Having a desire to be set free and to be with Christ These two things must be read in connection. For death of itself will never be desired, because such a desire is at variance with natural feeling, but is desired for some particular reason, or with a view to some other end. Persons in despair have recourse to it from having become weary of life; believers, on the other hand, willingly hasten forward to it, because it is a deliverance from the bondage of sin, and an introduction into the kingdom of heaven. What Paul now says is this; “I desire to die, because I will, by this means, come into immediate connection with Christ.” In the mean time, believers do not cease to regard death with horror, but when they turn their eyes to that life which follows death, they easily overcome all dread by means of that consolation.
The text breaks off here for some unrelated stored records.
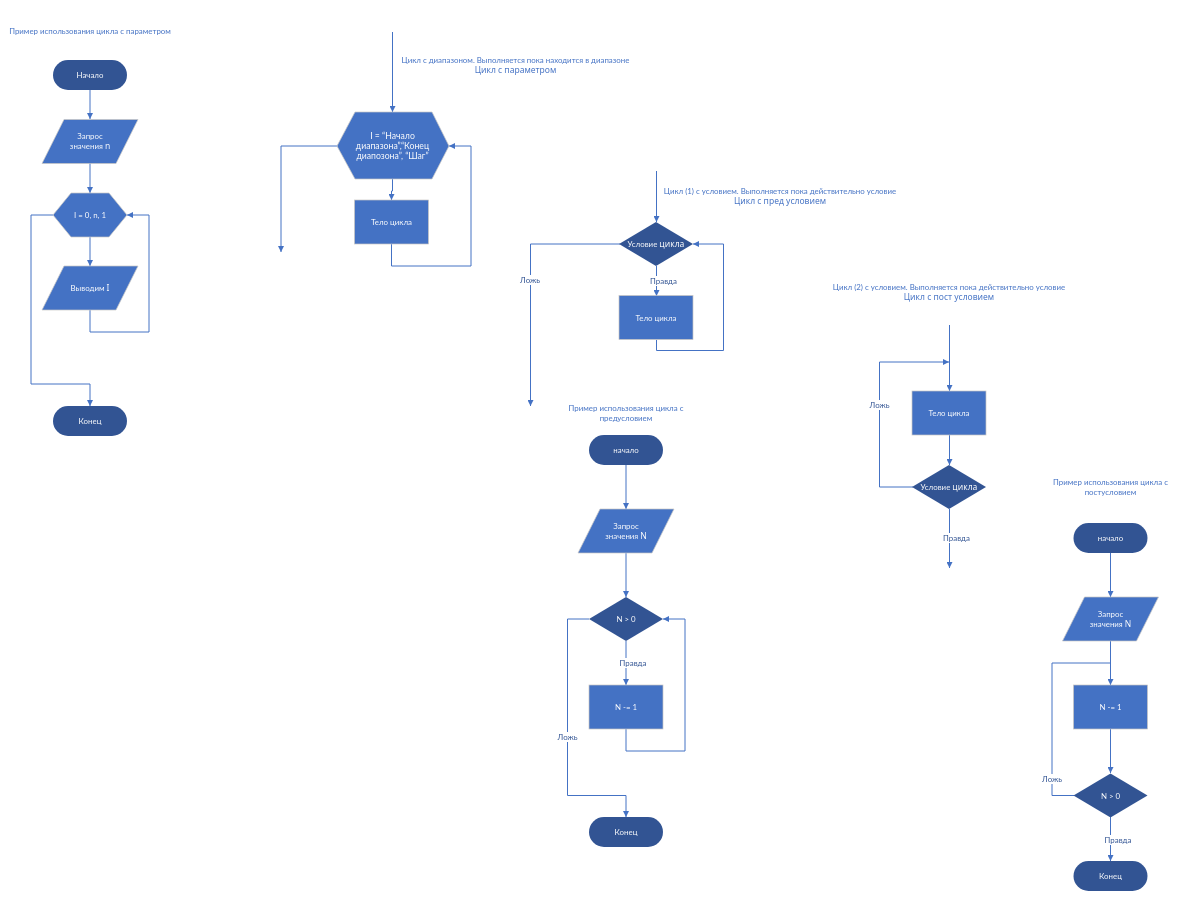
<!DOCTYPE html>
<html lang="ru">
<head>
<meta charset="utf-8">
<title>Блок-схемы циклов</title>
<style>
:root {
  --paper: #ffffff;
  --blue: #4472c4;
  --navy: #325493;
  --edge: #c9c7c4;
}
* { box-sizing: border-box; margin: 0; padding: 0; }
html, body { width: 1200px; height: 900px; overflow: hidden; background: var(--paper); }
.board {
  position: relative;
  width: 1200px;
  height: 900px;
  overflow: hidden;
  font: 400 7.9px/10px Lato, "Open Sans", sans-serif;
}
.shapes { position: absolute; left: 0; top: 0; display: block; }
.terminal, .decision { fill: var(--navy); }
.step { fill: var(--blue); stroke: var(--edge); stroke-width: 0.7; }
.wires path { fill: none; stroke: var(--blue); stroke-width: 1; }
.wires .flow { marker-end: url(#arrow); }
.arrowhead { fill: var(--blue); }
.title, .node, .branch {
  position: absolute;
  left: var(--x);
  top: var(--y);
  transform: translate(-50%, -50%);
  text-align: center;
  white-space: nowrap;
  font-weight: 400;
}
.title { color: var(--blue); font-size: 7.9px; }
.node { color: #ffffff; }
.branch { color: var(--navy); background: var(--paper); padding: 0 1px; }
.wide { font-family: "Noto Sans", "Open Sans", sans-serif; font-size: 8.5px; line-height: 10px; }
.range { font-size: 8.7px; }
</style>
</head>
<body>
<main class="board">
  <svg class="shapes" width="1200" height="900" viewBox="0 0 1200 900" aria-hidden="true">
    <defs>
      <marker id="arrow" markerUnits="userSpaceOnUse" markerWidth="7" markerHeight="6" refX="6" refY="3" orient="auto">
        <polygon class="arrowhead" points="0,0 6,3 0,6"/>
      </marker>
      <rect id="terminal" class="terminal" x="-37" y="-15" width="74" height="30" rx="15"/>
      <polygon id="data" class="step" points="-26,-22 48,-22 26,22 -48,22"/>
      <rect id="process" class="step" x="-37" y="-22" width="74" height="44"/>
      <polygon id="decision" class="decision" points="-37,0 0,-22 37,0 0,22"/>
      <polygon id="loop" class="step" points="-37,0 -19,-22 19,-22 37,0 19,22 -19,22"/>
    </defs>

    <g class="wires">
      <!-- Пример с параметром -->
      <path class="flow" d="M90 90V119"/>
      <path class="flow" d="M90 163V193"/>
      <path class="flow" d="M90 237V266"/>
      <path class="flow" d="M90 310V332H149V215H127"/>
      <path class="flow" d="M53 215H31V384H90V406"/>
      <!-- Цикл с параметром -->
      <path class="flow" d="M392.5 32V112"/>
      <path class="flow" d="M392.5 179V191H391.5V200"/>
      <path class="flow" d="M391.5 244V266H471V146H449"/>
      <path class="flow" d="M337 146H281V252"/>
      <!-- Цикл с пред условием -->
      <path class="flow" d="M656.5 171V222"/>
      <path class="flow" d="M656.5 266V296"/>
      <path class="flow" d="M656.5 340V350.5H723.5V244H693"/>
      <path class="flow" d="M620 244H530.5V406"/>
      <!-- Пример с предусловием -->
      <path class="flow" d="M626 465V509"/>
      <path class="flow" d="M626 553V597"/>
      <path class="flow" d="M626 641V685"/>
      <path class="flow" d="M626 729V751H685V619H663"/>
      <path class="flow" d="M589 619H567.5V795.5H626V817"/>
      <!-- Цикл с пост условием -->
      <path class="flow" d="M949.5 325V391"/>
      <path class="flow" d="M949.5 435V465"/>
      <path class="flow" d="M949.5 509V568"/>
      <path class="flow" d="M913 487H879.5V362H949"/>
      <!-- Пример с постусловием -->
      <path class="flow" d="M1110.5 553V597"/>
      <path class="flow" d="M1110.5 641V685"/>
      <path class="flow" d="M1110.5 729V773"/>
      <path class="flow" d="M1110.5 817V861"/>
      <path d="M1074 795.5H1052V663H1110.5"/>
    </g>

    <g class="nodes">
      <use href="#terminal" x="90" y="75"/>
      <use href="#data" x="90" y="141.5"/>
      <use href="#loop" x="90" y="215"/>
      <use href="#data" x="90" y="288"/>
      <use href="#terminal" x="90" y="421"/>

      <polygon class="step" points="337,146 355,112 432,112 449,146 432,179 355,179"/>
      <use href="#process" x="391.5" y="222"/>

      <use href="#decision" x="656" y="244"/>
      <use href="#process" x="656" y="317.5"/>

      <use href="#terminal" x="626" y="450"/>
      <use href="#data" x="626" y="531"/>
      <use href="#decision" x="626" y="619"/>
      <use href="#process" x="626" y="707"/>
      <use href="#terminal" x="626" y="832"/>

      <use href="#process" x="949" y="413"/>
      <use href="#decision" x="949" y="487"/>

      <use href="#terminal" x="1110.5" y="538"/>
      <use href="#data" x="1110.5" y="619"/>
      <use href="#process" x="1110.5" y="707"/>
      <use href="#decision" x="1110.5" y="795.5"/>
      <use href="#terminal" x="1110.5" y="876"/>
    </g>
  </svg>

  <section>
    <h2 class="title" style="--x:90px;--y:31px">Пример использования цикла с параметром</h2>
    <p class="node" style="--x:90px;--y:75px">Начало</p>
    <p class="node" style="--x:90px;--y:141px">Запрос<br>значения <span class="wide">n</span></p>
    <p class="node" style="--x:90px;--y:215px">I = 0, n, 1</p>
    <p class="node" style="--x:90px;--y:288px">Выводим <span class="wide">I</span></p>
    <p class="node" style="--x:90px;--y:421px">Конец</p>
  </section>

  <section>
    <h2 class="title" style="--x:515.5px;--y:65px">Цикл с диапазоном. Выполняется пока находится в диапазоне<br><span class="wide">Цикл с параметром</span></h2>
    <p class="node range" style="--x:392.5px;--y:145.5px">I = “Начало<br>диапазона”,“Конец<br>диапозона”, “Шаг”</p>
    <p class="node" style="--x:391.5px;--y:222px">Тело цикла</p>
  </section>

  <section>
    <h2 class="title" style="--x:780px;--y:196px">Цикл (1) с условием. Выполняется пока действительно условие<br><span class="wide">Цикл с пред условием</span></h2>
    <p class="node" style="--x:656px;--y:244px">Условие <span class="wide">цикла</span></p>
    <p class="branch" style="--x:663.5px;--y:281px">Правда</p>
    <p class="branch" style="--x:530px;--y:280px">Ложь</p>
    <p class="node" style="--x:656px;--y:318px">Тело цикла</p>
  </section>

  <section>
    <h2 class="title" style="--x:626px;--y:413px">Пример использования цикла с<br>предусловием</h2>
    <p class="node" style="--x:626px;--y:450px">начало</p>
    <p class="node" style="--x:626px;--y:530.5px">Запрос<br>значения <span class="wide">N</span></p>
    <p class="node" style="--x:626px;--y:619px">N &gt; 0</p>
    <p class="branch" style="--x:633px;--y:663px">Правда</p>
    <p class="node" style="--x:626px;--y:707px">N -= 1</p>
    <p class="branch" style="--x:567.5px;--y:736.5px">Ложь</p>
    <p class="node" style="--x:626px;--y:832px">Конец</p>
  </section>

  <section>
    <h2 class="title" style="--x:949px;--y:292px">Цикл (2) с условием. Выполняется пока действительно условие<br><span class="wide">Цикл с пост условием</span></h2>
    <p class="node" style="--x:949px;--y:413px">Тело цикла</p>
    <p class="branch" style="--x:879.5px;--y:405px">Ложь</p>
    <p class="node" style="--x:949px;--y:487px">Условие <span class="wide">цикла</span></p>
    <p class="branch" style="--x:956.5px;--y:538px">Правда</p>
  </section>

  <section>
    <h2 class="title" style="--x:1110.5px;--y:487px">Пример использования цикла с<br>постусловием</h2>
    <p class="node" style="--x:1110.5px;--y:538px">начало</p>
    <p class="node" style="--x:1110.5px;--y:618.5px">Запрос<br>значения <span class="wide">N</span></p>
    <p class="node" style="--x:1110.5px;--y:707px">N -= 1</p>
    <p class="branch" style="--x:1052px;--y:779px">Ложь</p>
    <p class="node" style="--x:1110.5px;--y:795.5px">N &gt; 0</p>
    <p class="branch" style="--x:1118px;--y:839.5px">Правда</p>
    <p class="node" style="--x:1110.5px;--y:876px">Конец</p>
  </section>
</main>
</body>
</html>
Unquestionably, every one that believes in Christ ought to be so courageous as to lift up his head on mention being made of death, delighted to have intimation of his redemption. (Luke 21:28.) From this we see how many are Christians only in name, since the greater part, on hearing mention made of death, are not merely alarmed, but are rendered almost lifeless through fear, as though they had never heard a single word respecting Christ. O the worth and value of a good conscience! Now faith is the foundation of a good conscience; nay more, it is itself goodness of conscience.

To be set free This form of expression is to be observed. Profane persons speak of death as the destruction of man, as if he altogether perished. Paul here reminds us, that death is the separation of the soul from the body. And this he expresses more fully immediately afterwards, explaining as to what condition awaits believers after death — that of dwelling with Christ We are with Christ even in this life, inasmuch as the kingdom of God is within us, (Luke 17:21,) and Christ dwells in us by faith, (Ephesians 3:17,) and has promised that he will be with us even unto the end of the world, (Matthew 28:20,) but that presence we enjoy only in hope. Hence as to our feeling, we are said to be at present at a distance from him. See 2 Corinthians 5:6. This passage is of use for setting aside the mad fancy of those who dream that souls sleep when separated from the body, for Paul openly declares that we enjoy Christ’s presence on being set free from the body.